Competing with restaurants and restaurant chefs – Many restaurateurs have seen their businesses decimated by the pandemic. To help generate at least some revenue, some restaurants and restaurant chefs have hung out their shingles as caterers, adding more competitors to a market that is already saturated. However, we firmly believe that once the pandemic has run its course, the restaurant industry will come back strong, with a great deal of pent up demand and many weaker restaurants closed. To that end, we predict that with some exceptions, most restaurants that have dipped their toes into the catering market will abandon this business to focus on their restaurant clientele.
Laser focus on profitability
Because the barriers to entry for the catering business are relatively low, many caterers do not focus on their companies’ profitability as they really should. Many are happy to take a salary, rather than having a goal for achieving a real profit. We refer to these companies as lifestyle businesses. However, this pandemic has been a wake-up call for these owners. Most caterers that survive the pandemic will be forced to
re-evaluate their willingness to operate on a break-even basis. We believe that in the long run, this will be good for the industry as a whole.
Searching for cost saving opportunities
Relating to the previous point, many caterers are already doing a deep dive into their operations to find areas where there may be potential savings.

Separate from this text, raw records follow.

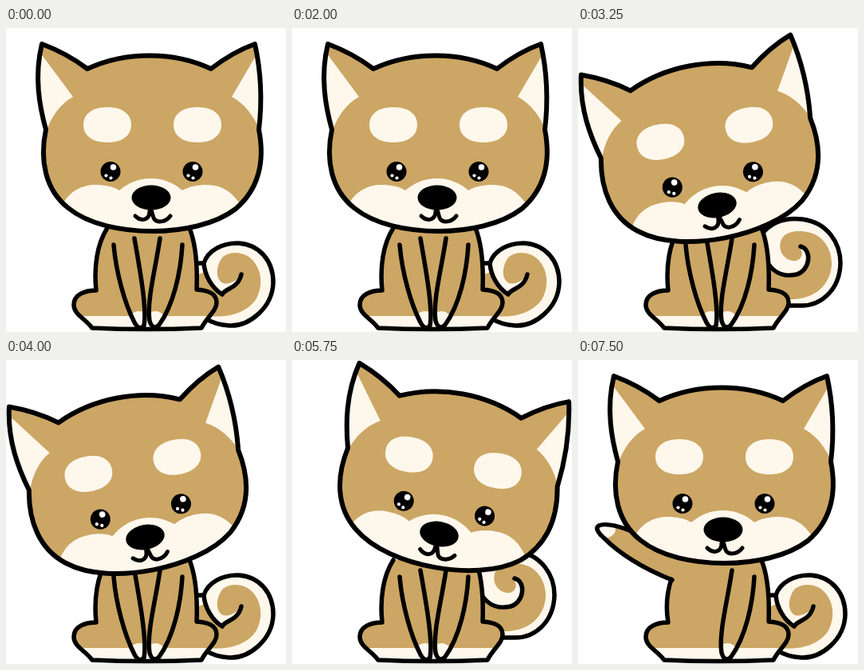
These frames come from a looping animation (351 px wide and 380 px high, 7.75 s). An HTML page with a canvas:

```html
<!DOCTYPE html>
<html lang="en">
<head>
<meta charset="utf-8">
<title>Puppy</title>
<style>
html, body { margin: 0; width: 100%; height: 100%; overflow: hidden; background: #fff; }
canvas { display: block; width: 351px; height: 380px; }
</style>
</head>
<body>
<canvas id="stage" width="351" height="380"></canvas>
<script>
const ctx = document.getElementById('stage').getContext('2d');
const TAN = '#cca664', CREAM = '#fef7ec', INK = '#000';
const STEP = 250, STEPS = 31;

const tails = [
  {
    shape: 'M242 294H248C253 278 272 268 292 269C318 271 335 291 335 318C334 350 305 373 280 372C265 371 256 367 250 363H236Z',
    tan: 'M236 310L249 305C252 318 260 327 271 333C275 325 291 326 295 308C290 316 280 321 272 319C261 313 264 295 272 286C282 278 299 280 308 289C320 301 323 320 314 338C303 355 281 363 252 360L236 360Z',
    line: 'M242 294H248C253 278 272 268 292 269C318 271 335 291 335 318C334 350 305 373 280 372C265 371 256 367 250 363M248 294C249 309 258 325 271 333C275 325 291 326 295 308'
  },
  {
    shape: 'M230 258C245 239 264 237 281 239C313 243 329 269 329 294C328 328 304 348 278 347L230 347Z',
    tan: 'M230 296L240 297C250 310 264 311 275 308C290 303 291 278 277 273C285 283 279 292 269 291C253 288 249 270 258 260C267 252 289 252 302 261C317 272 321 293 316 307C310 326 294 337 272 339L230 339Z',
    line: 'M230 258C245 239 264 237 281 239C313 243 329 269 329 294C328 328 304 348 278 347L255 347M238 294C247 308 261 311 274 308C291 303 294 277 279 273'
  }
];

const leftSide = 'M127 250C114 270 110 299 113 328';
const lowerBody = 'C99 328 85 333 85 346C85 358 99 363 108 375Q175 378 245 375C252 361 264 354 264 343C264 331 252 328 239 327C240 300 238 270 230 250';
const bodyShape = leftSide + lowerBody + 'Z';
const bodyLine = leftSide + lowerBody;
const wavingLine = 'M117 274C111 292 110 310 113 328' + lowerBody;
const armShape = 'M140 240L62 212C48 207 33 204 26 207C21 210 26 217 32 222C52 242 83 261 118 275L150 275Z';
const armLine = 'M120 236L62 212C48 207 33 204 26 207C21 210 26 217 32 222C52 242 83 261 118 275';
const leftLeg = 'M135 271C138 306 149 345 161 368Q167 379 173 372C177 350 167 298 161 263';
const rightLeg = 'M193 263C188 298 176 342 180 366Q184 379 192 371C210 346 219 306 221 271';

const headShape = 'M45 20Q77 32 102 51C150 29 210 29 257 51Q284 30 312 20C318 47 322 85 317 127C325 168 317 201 288 226C262 246 220 254 184 254C145 254 104 246 78 225C49 202 42 165 50 127C42 98 35 61 45 20Z';
const earPatches = 'M46 35L84 86Q61 99 50 130L30 130V35ZM313 35L283 86Q306 98 319 130L340 130V35Z';
const muzzle = 'M70 222C80 203 96 196 112 196C124 196 134 198 142 203C154 193 167 188 182 188C197 188 211 194 221 203C230 198 240 196 251 196C270 196 283 204 294 221V265H70Z';
const mouth = 'M162 235C169 242 180 241 180 229M182 227C185 236 184 241 192 242C198 242 203 239 206 235';

function fill(path, color) {
  ctx.fillStyle = color;
  ctx.fill(new Path2D(path));
}

function stroke(path, width = 5.5) {
  ctx.lineWidth = width;
  ctx.strokeStyle = INK;
  ctx.stroke(new Path2D(path));
}

function oval(x, y, rx, ry = rx, color = INK) {
  ctx.fillStyle = color;
  ctx.beginPath();
  ctx.ellipse(x, y, rx, ry, 0, 0, Math.PI * 2);
  ctx.fill();
}

function clipped(path, draw) {
  ctx.save();
  ctx.clip(new Path2D(path));
  draw();
  ctx.restore();
}

function drawTail({ shape, tan, line }) {
  fill(shape, CREAM);
  clipped(shape, () => fill(tan, TAN));
  stroke(line);
}

function drawLeg(path, pawX) {
  fill(path, TAN);
  clipped(path, () => oval(pawX, 371, 15, 17, CREAM));
  stroke(path);
}

function drawBody(waving) {
  fill(bodyShape, TAN);
  clipped(bodyShape, () => {
    ctx.fillStyle = CREAM;
    ctx.fillRect(80, 360, 190, 20);
  });
  if (waving) {
    fill(armShape, TAN);
    clipped(armShape, () => oval(31, 212, 16, 11, CREAM));
    stroke(armLine);
  } else {
    drawLeg(leftLeg, 167);
  }
  drawLeg(rightLeg, 187);
  stroke(waving ? wavingLine : bodyLine);
}

function drawBrow(x) {
  const y = 121, w = 30, h = 22, k = .62;
  ctx.fillStyle = CREAM;
  ctx.beginPath();
  ctx.moveTo(x - w, y);
  for (const s of [-1, 1]) {
    ctx.bezierCurveTo(x + s * w, y + s * h * k, x + s * w * k, y + s * h, x, y + s * h);
    ctx.bezierCurveTo(x - s * w * k, y + s * h, x - s * w, y + s * h * k, x - s * w, y);
  }
  ctx.fill();
}

function drawEye(x, squinting) {
  ctx.save();
  ctx.translate(x, squinting ? 186 : 179.5);
  if (squinting) ctx.scale(1, .5);
  oval(0, 0, 12.5);
  oval(3.5, -5.5, 3.8, 3.8, '#fff');
  oval(-5.5, 5, 2.1, 2.1, '#fff');
  oval(.5, 8, 2.1, 2.1, '#fff');
  ctx.restore();
}

function drawHead({ x, y, angle }, squinting) {
  ctx.save();
  ctx.translate(x, y);
  ctx.rotate(angle * Math.PI / 180);
  ctx.translate(-182, -212);
  fill(headShape, TAN);
  clipped(headShape, () => {
    fill(earPatches, CREAM);
    fill(muzzle, CREAM);
  });
  stroke(headShape, 6);
  drawBrow(127);
  drawBrow(240);
  drawEye(131, squinting);
  drawEye(234, squinting);
  oval(182, 212, 24.5, 15.5);
  stroke(mouth, 5);
  ctx.restore();
}

const poses = {
  straight: { x: 182, y: 212, angle: 0 },
  left: { x: 174.5, y: 221.5, angle: -10.8 },
  right: { x: 184.5, y: 217.5, angle: 10.4 }
};

const within = (n, from, to) => n >= from && n <= to;

function poseAt(step) {
  if (within(step, 9, 17)) return poses.left;
  if (within(step, 22, 24)) return poses.right;
  return poses.straight;
}

function draw(step) {
  ctx.fillStyle = '#fff';
  ctx.fillRect(0, 0, 351, 380);
  ctx.lineCap = ctx.lineJoin = 'round';
  drawTail(tails[step % 2]);
  drawBody(within(step, 27, 30));
  drawHead(poseAt(step), step === 5);
}

const start = performance.now();

function tick() {
  draw(Math.floor((performance.now() - start) / STEP) % STEPS);
  requestAnimationFrame(tick);
}
tick();
</script>
</body>
</html>
```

Among the areas we have heard being explored already:
- Automation of particular preparation and serving tasks—for example, use of portable conveyor belts for plate up
- Outsourcing of some labor requirements
- Purchasing of food items that may have previously been prepared in house
- Requiring operating departments to adhere to expense budgets/cost percentages that may in the past have been honored more in the breach than in the observance
- Developing a more rigorous approach to evaluating the profit generated either per event or by operating division
- Being willing to dispense with certain types of business that may represent a drag on overall profitability
- Requiring managers to take on additional responsibilities
Owner/manager understanding of employee tasks
Speaking to caterers around the country, ranging from small mom and pop caterers to large independent caterers, we have heard a few things over and over. One is that senior personnel have spent at least part of the pandemic doing tasks more typically accomplished by subordinates. For example, they have been loading trucks, working in the kitchen, driving orders, writing proposals, etc.
In the long run, we believe that this will be good for the industry since it will provide the decision-makers with a perspective that they may not have had before, or at least not recently. While it is essential that the owners spend most of their time working on their companies rather than in their companies, this temporary reversal of roles should provide greater insight regarding what is being asked of junior employees.
We believe that the current pandemic represents the greatest challenge to the catering industry in the modern era. But we are confident that a substantial portion of the catering business will return as soon as it is allowed and that in the long run, the industry as a whole will return to its substantial pre-pandemic growth pattern.